People in my life question the choices I’ve made since I last wrote a post for this blog. I will not squeeze myself into the constructs they’ve built for me. Perhaps some of them will read here and gain understanding. Perhaps not.
The short story below is one I wrote at the same time I was writing posts for this blog. It does not reflect my reality at the time or now. This story is a manifestation of my struggle with a problem I had yet to identify.
I remember when digital surround sound first came out in theatres. Before the start of the film, the audience would be informed of the use of this new technology. A tone would be played throughout the theatre, so that the audience could experience the enhanced auditory experience of surround sound. The sound would seem to start small and to gradually grow. The effect was impressive.
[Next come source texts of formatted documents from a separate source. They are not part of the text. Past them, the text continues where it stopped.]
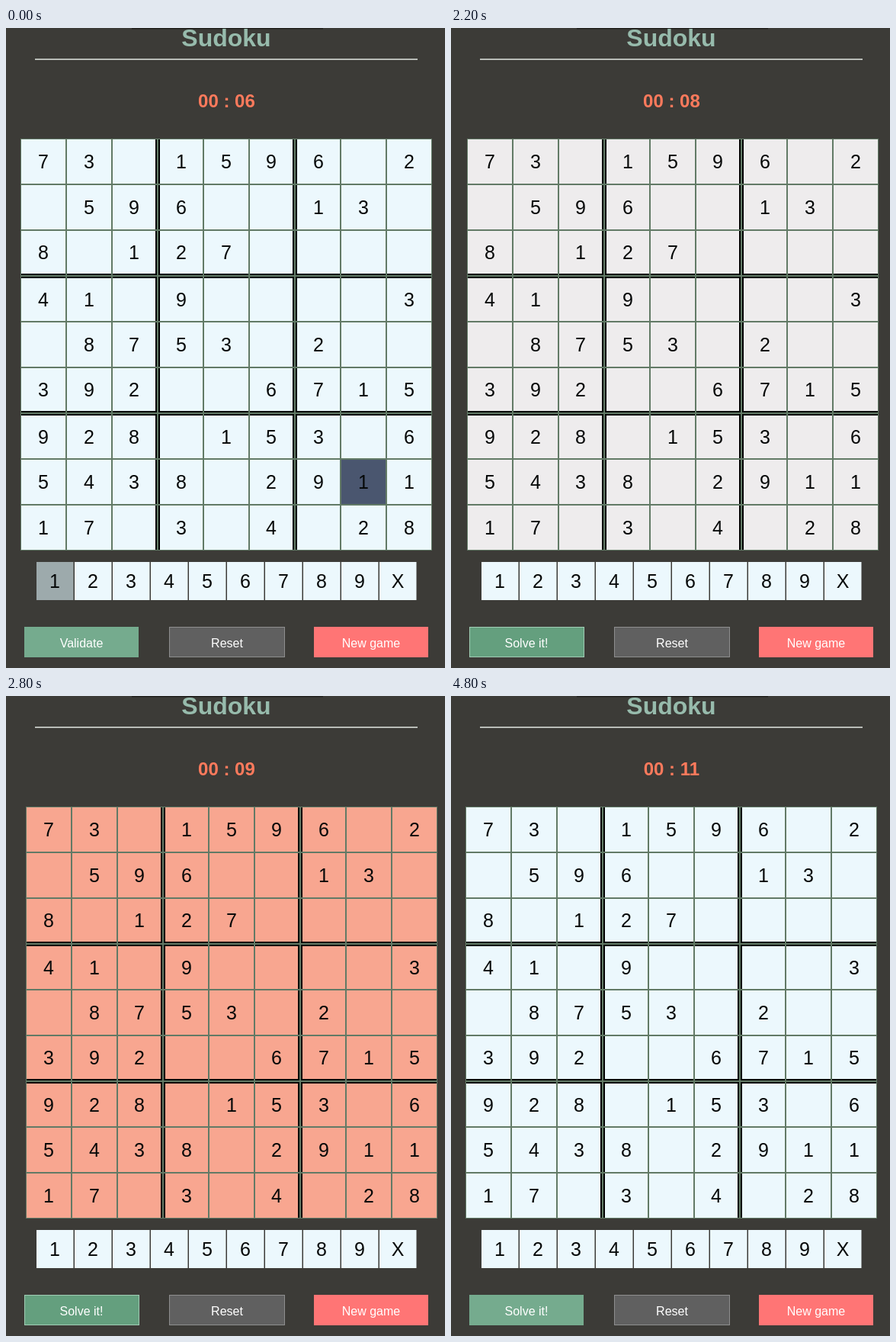
Write an HTML page that moves like this. It is 576 by 839 pixels and loops after 5.1 s.

```html
<!DOCTYPE html>
<html lang="en">
<head>
<meta charset="utf-8">
<title>Sudoku</title>
<style>
  html, body { margin: 0; width: 100%; height: 100%; overflow: hidden; background: #3c3b37; }
  svg { display: block; width: 576px; height: 839px; font-family: "Liberation Sans", Arial, sans-serif; }
  text { text-anchor: middle; }
  .digit { font-size: 25px; fill: #060808; }
  .label { font-size: 16px; fill: #fff; }
  .title { font-size: 32px; font-weight: bold; fill: #97bbac; }
  .timer { font-size: 24px; font-weight: bold; fill: #ff7a5c; }
</style>
</head>
<body>
<svg id="stage" viewBox="0 0 576 839"></svg>
<script>
const LOOP = 5100, STEP = 100;
const PALE = [236, 248, 253], CORAL = [255, 123, 87], GREY = [157, 170, 172];
const GREEN = [117, 171, 142], GREEN_HOVER = [100, 159, 126], GREEN_EDGE = [160, 204, 180];
const ROWS = ['73.1596.2', '.596..13.', '8.127....', '41.9....3', '.8753.2..',
              '392..6715', '928.153.6', '5438.2911', '17.3.4.28'];
const SHAKE_START = 2100;
const SHAKE = [-10, 2, -2, 2, -3, 4, -5, 7, -5, 3, 8, 0];

const stage = document.getElementById('stage');

function add(parent, tag, attrs, content) {
  const el = document.createElementNS('http://www.w3.org/2000/svg', tag);
  for (const name in attrs) el.setAttribute(name, attrs[name]);
  if (content) el.textContent = content;
  return parent.appendChild(el);
}
function rect(parent, x, y, width, height, fill) {
  return add(parent, 'rect', fill ? { x, y, width, height, fill } : { x, y, width, height });
}
function text(parent, cls, x, y, content) {
  return add(parent, 'text', { class: cls, x, y }, content);
}

const clamp = v => Math.min(1, Math.max(0, v));
const ramp = (t, from, to) => clamp((t - from) / (to - from));
const swing = p => 0.5 - Math.cos(p * Math.PI) / 2;
const mix = (a, b, p) => `rgb(${a.map((v, i) => Math.round(v + (b[i] - v) * p))})`;

// Header
rect(stage, 165, 0, 251, 1.4, '#20201d');
text(stage, 'title', 289, 24, 'Sudoku');
rect(stage, 38, 40.3, 502, 1.5, '#e2e6e2');
const timer = text(stage, 'timer', 289.4, 104, '00 : 06');

// Board: frame, dark block edges, cell faces, digits
const board = add(stage, 'g', {});
rect(board, 19, 145, 540, 540, '#627a66');
const edges = add(board, 'g', { fill: '#000' });
const faces = add(board, 'g', {});
const digits = add(board, 'g', {});
let picked;

function span(i) {
  const before = i % 3 === 0 && i > 0 ? 2 : 0;
  const after = i % 3 === 2 && i < 8 ? 2 : 0;
  return { pos: i * 60 + 1 + before, size: 58 - before - after };
}
ROWS.forEach((row, r) => [...row].forEach((ch, c) => {
  const h = span(c), v = span(r);
  const x = 19 + h.pos, y = 145 + v.pos;
  rect(edges, 20 + c * 60, 146 + r * 60, 58, 58);
  const face = rect(faces, x, y, h.size, v.size);
  if (r === 7 && c === 7) picked = face;
  if (ch !== '.') text(digits, 'digit', x + h.size / 2, y + v.size / 2 + 9, ch);
}));

// Keypad
const keys = [...'123456789X'].map((ch, i) => {
  const key = rect(stage, 40 + i * 50, 700, 48.5, 50, mix(PALE, PALE, 0));
  text(stage, 'digit', 64 + i * 50, 734, ch);
  return key;
});

// Buttons
function button(x, width, fill, edge, label) {
  const box = add(stage, 'rect', { x: x + 0.5, y: 785.5, width: width - 1, height: 39, fill, stroke: edge });
  return { box, label: text(stage, 'label', x + width / 2, 812, label) };
}
const check = button(24, 150, '#75ab8e', '#75ab8e', 'Validate');
button(214, 152, '#606060', '#8e8e8e', 'Reset');
button(404, 150, '#ff7575', '#ff7575', 'New game');

function draw(t) {
  const seconds = t < 900 ? 6 : 7 + Math.floor((t - 800) / 1000);
  timer.textContent = '00 : ' + String(seconds).padStart(2, '0');

  keys[0].setAttribute('fill', mix(GREY, PALE, swing(ramp(t, 200, 800))));

  const hover = swing(ramp(t, 800, 1300)) - swing(ramp(t, 3500, 4000));
  check.box.setAttribute('fill', mix(GREEN, GREEN_HOVER, hover));
  check.box.setAttribute('stroke', mix(GREEN, GREEN_EDGE, hover));
  check.box.setAttribute('width', 149 + hover);
  check.label.textContent = t < SHAKE_START ? 'Validate' : 'Solve it!';

  const alarm = swing(ramp(t, 2100, 2600)) - swing(ramp(t, 2600, 3100));
  faces.setAttribute('fill', mix(PALE, CORAL, alarm));
  if (t < SHAKE_START) picked.setAttribute('fill', '#4a566f');
  else picked.removeAttribute('fill');

  const shift = SHAKE[(t - SHAKE_START) / STEP] || 0;
  board.setAttribute('transform', `translate(${shift} 0)`);
}

const begin = performance.now();
function tick() {
  const t = (performance.now() - begin) % LOOP;
  draw(Math.floor(t / STEP) * STEP);
  requestAnimationFrame(tick);
}
tick();
</script>
</body>
</html>
```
I would think that the sound had reached it’s zenith, but it would continue to swell until it became almost oppresive to my ears.
This is how I best describe what preceeded the life choices I have made during the last two years since I wrote the short story below. For me, the sound started small in 2008. It continued to swell until I could no longer ignore it.
One thing about the short story below that is accurate is that my life was out there somethere, waiting for me to find it.
During the first week of March she walked out of her life. It seemed very sudden to everyone except her. She did not know when the process of disengagement began. Perhaps it was on Christmas day when the power went out in half of the house, and she finally voiced her dislike of the home they had rented for the last 12 years. In January she noticed her growing apathy towards her daily routine. Laundry on Monday, preschool Tuesday, groceries Wednesday, garbage pickup Thursday, cleaning Friday, laundry again Saturday. Sunday was a vacuum of time she was forced to wade through each week. By February she had developed a tolerance for her children that she had never before felt. Her talent for patience with children had never extended to her own. Her toddler son’s verbal gaffes no longer amused her. Her daughter’s sleeping form no longer moved her. She wasn’t alarmed by her indifference towards her two children. It was a relief, actually, to no longer become emotionally involved in their screaming matches.
She began to feel like an interloper, and by the first week in March she knew she was living someone else’s life. She woke up one morning to find that somewhere between the wedding cake 12 years ago (alternating lays of chocolate and banana, white icing, fresh flowers on top) and that crockpot dish she liked to make (always forgetting that her husband couldn’t eat it on account of the cream of chicken soup she used), she had strayed from her intended path. Maybe she should have acted on her idea, when she was 13, of running away to live with that relative who lived far away. If only she had been brave enough then, how different her life might have been that first week of March.
She found it interesting no one else seemed to notice that she was falling out of step with her environment. The last week in February she accompanied her parents and children to the all-you-can-eat buffet in town. Her husband was working. He was always working. Her children ate quickly and began happily chasing each other around the mostly empty dining room. She sighed, and it occurred to her how tired she had been feeling recently.
Her parents’ conversation centered around the tenderness of the chicken breast and the way the green beans were seasoned. “Mmm-hmm,” She would murmur occasionally. She had lost interest in food, and she struggled to remember when she herself had made comments about ribs and peanut butter pie. Certainly she had at some point, but on this day she was distracted by her own overwhelming boredom.
She had always felt drawn to water, and she thrived during the summer months. She began to research southern cities—Atlanta or Memphis. And weren’t there islands off of the Carolinas? She became convinced that her life was somewhere else, waiting for her to find it. She spent time looking at photographs and maps on websites. She checked rental listings.
Of course there was the matter of money. She couldn’t very well walk out of her life without any way to support herself once she got to her destination. She and her husband did not have savings. There was money her husband had put into the stock market a couple of years ago, but that wasn’t much, and she didn’t know how to get to it without her husband knowing. She had a life insurance policy that she could cash in for a couple of thousand dollars. That would work for traveling money. She also had a retirement account that she could cash in. That would get her started until she found a job.
It was Monday, the first week of March. Tomorrow was the day. She sat in her dining room and envisioned the following day. She would take her daughter to school at 7:30, her son to preschool at 9:00. It would 1:00 before anyone noticed that she was gone. The first alert would occur when she did not show up to retrieve her son. The preschool teachers would call her phone. She would not answer. They would call her husband at work. He would have to leave, which would irritate him—a necessary inconvenience. It would do him good, she thought, to have to take over when it came to caring for the children. She wondered if her son would be upset. Not likely, she decided. He loved preschool, and she didn’t think he was old enough to realize that she was gone permanently. At least, not that day. Her daughter would be in school until 2:30. Her daughter would be upset—no—terrified—but that thought did not linger in her mind.
She smiled as she saw the sign for I95 south. She felt the tension drain from her body—left behind on the highway.